Students benefit when a curriculum is designed to be delivered in a variety of methods which can be adapted according to individual learning goals, styles, needs, and types of learners. Without customizable learning experiences, students are forced to struggle as they work at the pace the educator chooses, rather than their own. When a student’s education is personalized, they are better engaged, and academic achievement usually increases.
Encouraging students to take an interest in their education is crucial as it has beneficial outcomes for their grit and academic achievements. In their paper “Personalized Education to Increase Interest”, Reber, et al, detail study after study discussing this educational truth. UDL builds on personalized curriculum and extends it to the presentation and expression of education, to describe a truly personalized education. It incorporates many educational best practices, including cognitive load theory, educational scaffolding, active learning, and diagnostic assessment to determine fundamental skill gaps and strengths.
The benefits of Universal Design for Learning are numerous, including improved learner motivation, increased engagement in the learning process, greater understanding of material, increased self-direction in acquiring knowledge, improved collaboration among peers, better critical thinking skills as well as enhanced problem-solving abilities. Ultimately, UDL encourages educators to customize their instructional methods based on individual student needs for a more inclusive education system.
UDL seeks to create an environment of inclusion by utilizing flexible learning environments, curriculum, instructional methods, and technologies that are accessible to all students regardless of their learning styles or abilities. UDL utilizes graphic organizers and concrete suggestions to help teachers design their lessons in a way that accommodates different types of learners, from expert learners to beginners. By utilizing UDL strategies, teachers can provide meaningful learning experiences for each student, as well as cultivate an inclusive classroom environment where everyone feels supported. Incorporating UDL principles into instruction is a key step toward helping every student reach their maximum potential in the classroom.
In addition to its applications in the general student population, UDL offers the best set of guiding principles for teaching students with disabilities and special education needs, and is in fact specifically identified in The Individuals with Disabilities Education Act (IDEA) of 1990. UDL helps people with disabilities, as well as English language learners and other student populations with specific academic needs.
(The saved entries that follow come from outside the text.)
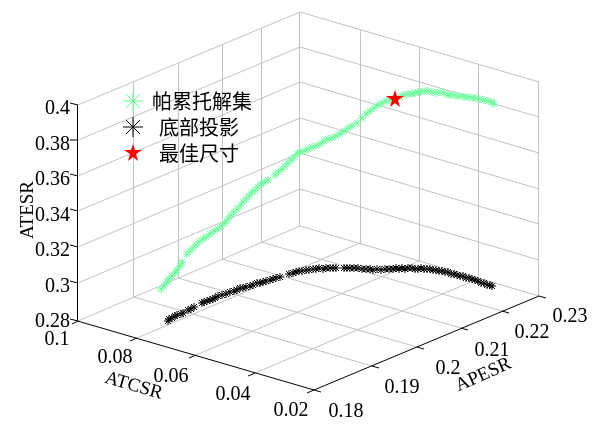
<!DOCTYPE html>
<html lang="zh-CN">
<head>
<meta charset="utf-8">
<title>帕累托解集</title>
<style>
:root { --paper: #fff; --ink: #000; --grid: #c2c2c2; --pareto: #66ff99; --best: #ff0000; }
* { box-sizing: border-box; margin: 0; padding: 0; }
html, body { width: 603px; height: 434px; overflow: hidden; background: var(--paper); }
.chart { position: relative; width: 603px; height: 434px; overflow: hidden; color: var(--ink); font: 20px/20px "Liberation Serif", "Noto Serif", serif; }
.plot { position: absolute; inset: 0; }
.grid { stroke: var(--grid); fill: none; }
.axes { stroke: var(--ink); fill: none; }
.spark { stroke-width: 1; fill: none; }
.pareto { stroke: var(--pareto); }
.projection { stroke: var(--ink); }
.best { fill: var(--best); }
.z-ticks { position: absolute; left: 20px; top: 97px; width: 50px; height: 233px; display: flex; flex-direction: column; justify-content: space-between; text-align: right; }
.tick, .title { position: absolute; left: var(--x); top: var(--y); white-space: nowrap; transform: translate(-50%, -50%) rotate(var(--turn, 0deg)); }
.title { font-size: 19px; }
.legend { position: absolute; left: 121px; top: 88px; display: grid; grid-template-columns: 24px auto; grid-auto-rows: 26px; align-items: center; column-gap: 7px; list-style: none; font: 20px/26px "Noto Sans CJK SC", sans-serif; }
.legend li { display: contents; }
.legend svg { width: 24px; height: 24px; }
.legend .inset { padding-left: 7px; }
</style>
</head>
<body>
<main class="chart">
  <svg class="plot" width="603" height="434" viewBox="0 0 603 434" role="img" aria-label="ATESR, ATCSR, APESR">
    <defs>
      <path id="spark" d="M-4 0H4M0-4V4M-3-3L3 3M-3 3L3-3"/>
      <path id="star" d="M0-9L2-3H9L3 1L5 8L0 4L-5 8L-3 1L-9-3H-2Z"/>
      <marker id="pareto-point" markerUnits="userSpaceOnUse" markerWidth="10" markerHeight="10" viewBox="-5 -5 10 10"><use href="#spark" class="spark pareto"/></marker>
      <marker id="projection-point" markerUnits="userSpaceOnUse" markerWidth="10" markerHeight="10" viewBox="-5 -5 10 10"><use href="#spark" class="spark projection"/></marker>
    </defs>
    <g class="grid">
      <path class="levels" d="M78 105L300 12L539 82M78 140L300 47L539 117M78 176L300 82L539 153M78 211L300 118L539 189M78 247L300 153L539 224M78 283L300 189L539 260M78 321L300 226L539 296"/>
      <path class="left-wall" d="M133.5 82V297M178.5 63V278M222.5 44V259M261.5 28V242M299.5 12V226"/>
      <path class="right-wall" d="M360.5 30V243M419.5 47V261M478.5 65V279M538.5 82V296"/>
      <path class="floor" d="M137 338L360 243M196 355L419 261M255 373L478 279M134 297L372 366M178 278L417 347M222 259L461 328M261 242L502 311"/>
    </g>
    <g class="axes">
      <path d="M77.5 105V321L314 390L539 296"/>
      <path class="z-marks" d="M78 105L70 103M78 140H70M78 176L70 174M78 211L70 209M78 247L70 245M78 283L70 281M78 321L70 319"/>
      <path class="x-marks" d="M78 321L72 324M137 338L130 341M196 355L189 358M255 373L248 376M314 390L307 393"/>
      <path class="y-marks" d="M314 390L321 392M372 366L379 368M417 347L424 349M461 328L468 330M502 311L509 313M539 296L546 298"/>
    </g>
    <polyline fill="none" marker-start="url(#pareto-point)" marker-mid="url(#pareto-point)" marker-end="url(#pareto-point)" points="161,289 164,286 167,282 169,279 172,276 175,273 177,270 180,266 182,262 187,254 190,251 193,248 196,245 199,242 203,239 206,237 210,234 214,231 218,229 221,226 225,223 228,219 231,215 234,212 237,209 240,206 243,202 246,199 249,196 252,192 255,190 258,187 261,184 264,182 268,180 275,175 278,172 282,169 285,166 288,163 291,160 294,157 297,154 300,152 304,151 308,149 312,147 316,146 320,144 324,141 328,139 332,138 336,136 340,134 344,131 348,128 352,126 357,123 362,118 366,114 370,111 374,108 378,105 382,103 386,101 390,100 395,99 400,97 404,95 408,94 412,94 415,93 418,92 421,92 425,91 428,91 432,92 436,93 440,92 444,93 448,95 452,95 456,96 460,96 464,97 468,97 472,98 476,98 480,99 484,100 488,101 492,102 494,104"/>
    <polyline fill="none" marker-start="url(#projection-point)" marker-mid="url(#projection-point)" marker-end="url(#projection-point)" points="168,321 169,319 172,318 175,316 177,315 181,314 183,313 188,310 191,309 194,307 202,303 204,302 207,301 210,300 213,299 215,298 218,296 222,295 226,294 230,292 234,291 237,290 240,288 243,288 246,287 250,286 253,285 257,283 260,283 263,282 266,281 270,280 273,279 276,278 280,277 289,274 293,273 296,272 299,271 302,271 306,270 309,270 313,269 316,269 319,268 323,269 326,268 330,268 333,268 336,268 344,268 347,268 350,268 354,268 358,268 362,269 366,269 370,269 373,270 377,269 381,270 385,269 389,269 393,269 396,268 399,269 402,268 405,269 408,268 412,268 415,269 418,269 421,268 424,269 427,269 430,269 433,270 436,270 439,271 442,271 445,272 448,272 451,274 454,274 457,275 460,276 463,276 466,278 469,278 472,279 475,280 478,281 481,283 484,283 487,285 490,285 492,286"/>
    <use href="#star" class="best" x="395" y="99"/>
  </svg>

  <ul class="legend">
    <li><svg viewBox="-12 -12 24 24" aria-hidden="true"><path class="spark pareto" d="M-10 0H10M0-10V10M-7-7L7 7M-7 7L7-7"/></svg><span>帕累托解集</span></li>
    <li><svg viewBox="-12 -12 24 24" aria-hidden="true"><path class="spark projection" d="M-10 0H10M0-10V10M-7-7L7 7M-7 7L7-7"/></svg><span class="inset">底部投影</span></li>
    <li><svg viewBox="-12 -12 24 24" aria-hidden="true"><use href="#star" class="best"/></svg><span class="inset">最佳尺寸</span></li>
  </ul>

  <div class="z-ticks"><span>0.4</span><span>0.38</span><span>0.36</span><span>0.34</span><span>0.32</span><span>0.3</span><span>0.28</span></div>

  <div class="x-ticks">
    <span class="tick" style="--x:57px;--y:338px">0.1</span>
    <span class="tick" style="--x:115px;--y:356px">0.08</span>
    <span class="tick" style="--x:171px;--y:375px">0.06</span>
    <span class="tick" style="--x:233px;--y:393px">0.04</span>
    <span class="tick" style="--x:291px;--y:409px">0.02</span>
  </div>

  <div class="y-ticks">
    <span class="tick" style="--x:346px;--y:410px">0.18</span>
    <span class="tick" style="--x:402px;--y:386px">0.19</span>
    <span class="tick" style="--x:448px;--y:367px">0.2</span>
    <span class="tick" style="--x:492px;--y:349px">0.21</span>
    <span class="tick" style="--x:532px;--y:331px">0.22</span>
    <span class="tick" style="--x:570px;--y:315px">0.23</span>
  </div>

  <span class="title" style="--x:27px;--y:210px;--turn:-90deg">ATESR</span>
  <span class="title" style="--x:134px;--y:385px;--turn:16deg">ATCSR</span>
  <span class="title" style="--x:483px;--y:374px;--turn:-24deg">APESR</span>
</main>
</body>
</html>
The Dartmouth Center for the Advancement of Learning notes that instruction should be “designed with consideration for appropriate size and space for approach, reach, manipulations, and use regardless of a student’s body size, posture, mobility, and communication needs.”